─── GIVEN RECORDS

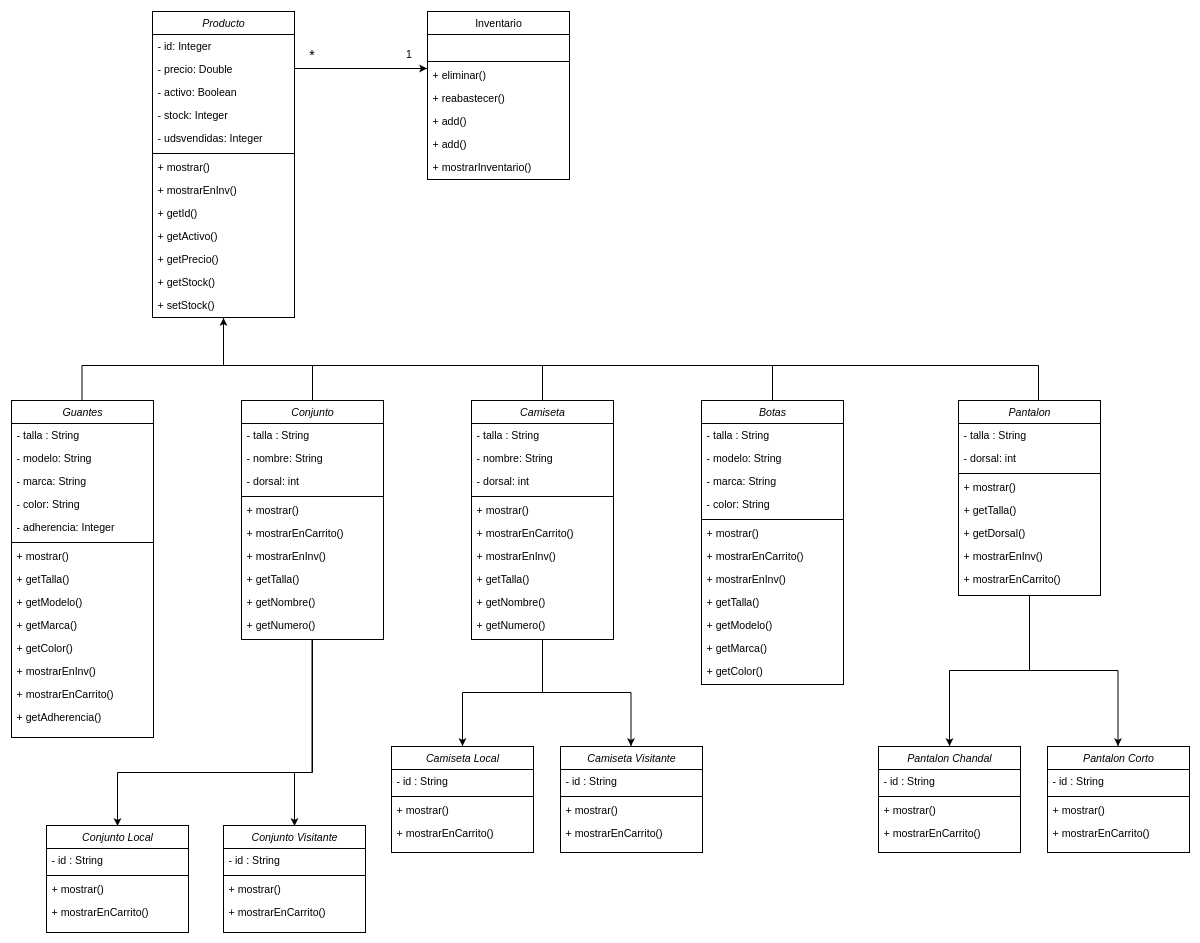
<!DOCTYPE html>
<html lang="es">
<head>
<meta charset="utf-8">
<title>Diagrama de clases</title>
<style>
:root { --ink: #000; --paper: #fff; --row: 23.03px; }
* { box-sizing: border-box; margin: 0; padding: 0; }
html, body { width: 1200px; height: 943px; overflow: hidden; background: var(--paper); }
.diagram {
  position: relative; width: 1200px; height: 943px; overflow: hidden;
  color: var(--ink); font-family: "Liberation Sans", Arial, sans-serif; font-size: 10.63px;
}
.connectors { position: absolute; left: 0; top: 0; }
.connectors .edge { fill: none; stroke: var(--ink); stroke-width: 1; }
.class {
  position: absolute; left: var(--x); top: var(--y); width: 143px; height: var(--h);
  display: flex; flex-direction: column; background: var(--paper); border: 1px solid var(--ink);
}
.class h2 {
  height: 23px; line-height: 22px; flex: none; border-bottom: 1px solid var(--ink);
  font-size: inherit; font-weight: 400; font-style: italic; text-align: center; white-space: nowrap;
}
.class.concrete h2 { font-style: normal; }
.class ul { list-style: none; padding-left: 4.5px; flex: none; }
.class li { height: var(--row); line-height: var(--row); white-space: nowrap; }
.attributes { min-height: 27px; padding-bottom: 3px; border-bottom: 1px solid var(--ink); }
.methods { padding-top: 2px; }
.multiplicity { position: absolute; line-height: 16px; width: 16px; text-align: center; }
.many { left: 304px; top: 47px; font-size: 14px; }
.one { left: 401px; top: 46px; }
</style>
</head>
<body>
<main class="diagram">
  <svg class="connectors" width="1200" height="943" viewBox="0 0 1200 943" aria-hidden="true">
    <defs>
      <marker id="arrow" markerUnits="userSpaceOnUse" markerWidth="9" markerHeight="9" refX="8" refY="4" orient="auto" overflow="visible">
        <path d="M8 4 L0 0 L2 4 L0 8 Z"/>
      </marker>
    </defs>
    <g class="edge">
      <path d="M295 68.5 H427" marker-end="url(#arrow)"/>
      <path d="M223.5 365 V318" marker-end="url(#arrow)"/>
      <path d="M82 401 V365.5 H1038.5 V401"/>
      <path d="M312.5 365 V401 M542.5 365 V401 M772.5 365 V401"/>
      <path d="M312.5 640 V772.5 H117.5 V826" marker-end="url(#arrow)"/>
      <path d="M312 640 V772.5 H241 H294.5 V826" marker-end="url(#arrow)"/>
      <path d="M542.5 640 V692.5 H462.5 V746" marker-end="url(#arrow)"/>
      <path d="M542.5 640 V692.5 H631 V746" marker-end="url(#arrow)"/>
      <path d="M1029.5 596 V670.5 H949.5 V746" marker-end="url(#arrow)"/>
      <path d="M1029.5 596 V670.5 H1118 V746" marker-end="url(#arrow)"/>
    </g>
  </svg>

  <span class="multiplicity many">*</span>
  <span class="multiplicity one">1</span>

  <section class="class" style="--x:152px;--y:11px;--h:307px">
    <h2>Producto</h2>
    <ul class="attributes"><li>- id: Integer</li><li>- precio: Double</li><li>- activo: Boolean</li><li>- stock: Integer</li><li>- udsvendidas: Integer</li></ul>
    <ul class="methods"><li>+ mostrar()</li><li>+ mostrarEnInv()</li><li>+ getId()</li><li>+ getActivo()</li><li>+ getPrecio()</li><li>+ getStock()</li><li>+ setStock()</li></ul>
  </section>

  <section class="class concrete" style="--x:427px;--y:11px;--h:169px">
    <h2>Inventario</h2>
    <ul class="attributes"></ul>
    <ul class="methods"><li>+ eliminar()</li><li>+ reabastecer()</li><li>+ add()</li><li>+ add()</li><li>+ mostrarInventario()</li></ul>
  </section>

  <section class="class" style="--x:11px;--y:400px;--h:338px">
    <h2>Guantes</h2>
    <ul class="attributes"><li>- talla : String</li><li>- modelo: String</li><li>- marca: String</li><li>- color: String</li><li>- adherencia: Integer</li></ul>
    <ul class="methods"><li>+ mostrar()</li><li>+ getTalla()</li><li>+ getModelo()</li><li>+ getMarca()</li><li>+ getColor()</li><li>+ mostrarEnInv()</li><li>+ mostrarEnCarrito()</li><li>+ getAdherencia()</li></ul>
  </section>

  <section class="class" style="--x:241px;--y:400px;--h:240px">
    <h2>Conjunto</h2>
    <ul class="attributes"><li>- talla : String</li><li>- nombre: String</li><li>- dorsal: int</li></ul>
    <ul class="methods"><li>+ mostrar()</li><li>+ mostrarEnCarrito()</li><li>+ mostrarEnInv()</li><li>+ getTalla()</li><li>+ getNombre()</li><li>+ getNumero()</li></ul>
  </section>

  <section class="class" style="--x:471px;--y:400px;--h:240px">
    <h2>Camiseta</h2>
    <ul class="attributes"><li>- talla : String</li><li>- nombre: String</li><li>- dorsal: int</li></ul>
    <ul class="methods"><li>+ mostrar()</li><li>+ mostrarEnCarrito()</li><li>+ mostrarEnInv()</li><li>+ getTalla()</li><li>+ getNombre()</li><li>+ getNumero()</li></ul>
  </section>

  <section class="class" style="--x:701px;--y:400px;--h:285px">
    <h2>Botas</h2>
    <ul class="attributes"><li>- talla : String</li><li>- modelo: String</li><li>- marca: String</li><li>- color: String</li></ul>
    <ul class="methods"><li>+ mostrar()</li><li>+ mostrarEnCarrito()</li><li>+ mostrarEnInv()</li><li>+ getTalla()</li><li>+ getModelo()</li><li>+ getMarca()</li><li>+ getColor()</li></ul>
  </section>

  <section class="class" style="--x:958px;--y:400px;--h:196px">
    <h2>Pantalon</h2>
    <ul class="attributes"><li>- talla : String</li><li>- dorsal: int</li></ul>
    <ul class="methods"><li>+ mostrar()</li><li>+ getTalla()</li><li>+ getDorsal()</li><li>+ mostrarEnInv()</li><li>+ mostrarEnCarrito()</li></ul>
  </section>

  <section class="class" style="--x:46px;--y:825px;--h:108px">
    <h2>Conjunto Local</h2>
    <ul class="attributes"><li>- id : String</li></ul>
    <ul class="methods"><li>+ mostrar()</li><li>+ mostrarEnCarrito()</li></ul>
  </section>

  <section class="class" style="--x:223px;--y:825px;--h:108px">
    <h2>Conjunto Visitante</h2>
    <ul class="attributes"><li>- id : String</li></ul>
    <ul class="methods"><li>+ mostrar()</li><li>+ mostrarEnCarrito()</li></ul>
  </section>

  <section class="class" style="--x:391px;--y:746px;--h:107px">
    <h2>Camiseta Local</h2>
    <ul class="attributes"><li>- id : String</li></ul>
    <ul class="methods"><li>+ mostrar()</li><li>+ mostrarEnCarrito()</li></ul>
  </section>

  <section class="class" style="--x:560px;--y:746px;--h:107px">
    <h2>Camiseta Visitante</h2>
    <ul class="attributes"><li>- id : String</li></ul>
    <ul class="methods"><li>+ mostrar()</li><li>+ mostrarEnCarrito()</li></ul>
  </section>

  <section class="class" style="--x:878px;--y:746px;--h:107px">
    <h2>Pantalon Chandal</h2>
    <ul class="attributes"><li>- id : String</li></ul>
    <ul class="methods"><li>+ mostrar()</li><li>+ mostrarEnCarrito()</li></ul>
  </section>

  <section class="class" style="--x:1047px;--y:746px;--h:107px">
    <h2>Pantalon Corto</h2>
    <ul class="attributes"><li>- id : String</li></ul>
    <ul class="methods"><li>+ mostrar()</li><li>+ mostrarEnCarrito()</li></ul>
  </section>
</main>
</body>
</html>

──────

The line containing "<h2>Pantalon Corto</h2>" marks where to begin; the last line of the records marks where to stop. Copy both and all between, exactly.

    <h2>Pantalon Corto</h2>
    <ul class="attributes"><li>- id : String</li></ul>
    <ul class="methods"><li>+ mostrar()</li><li>+ mostrarEnCarrito()</li></ul>
  </section>
</main>
</body>
</html>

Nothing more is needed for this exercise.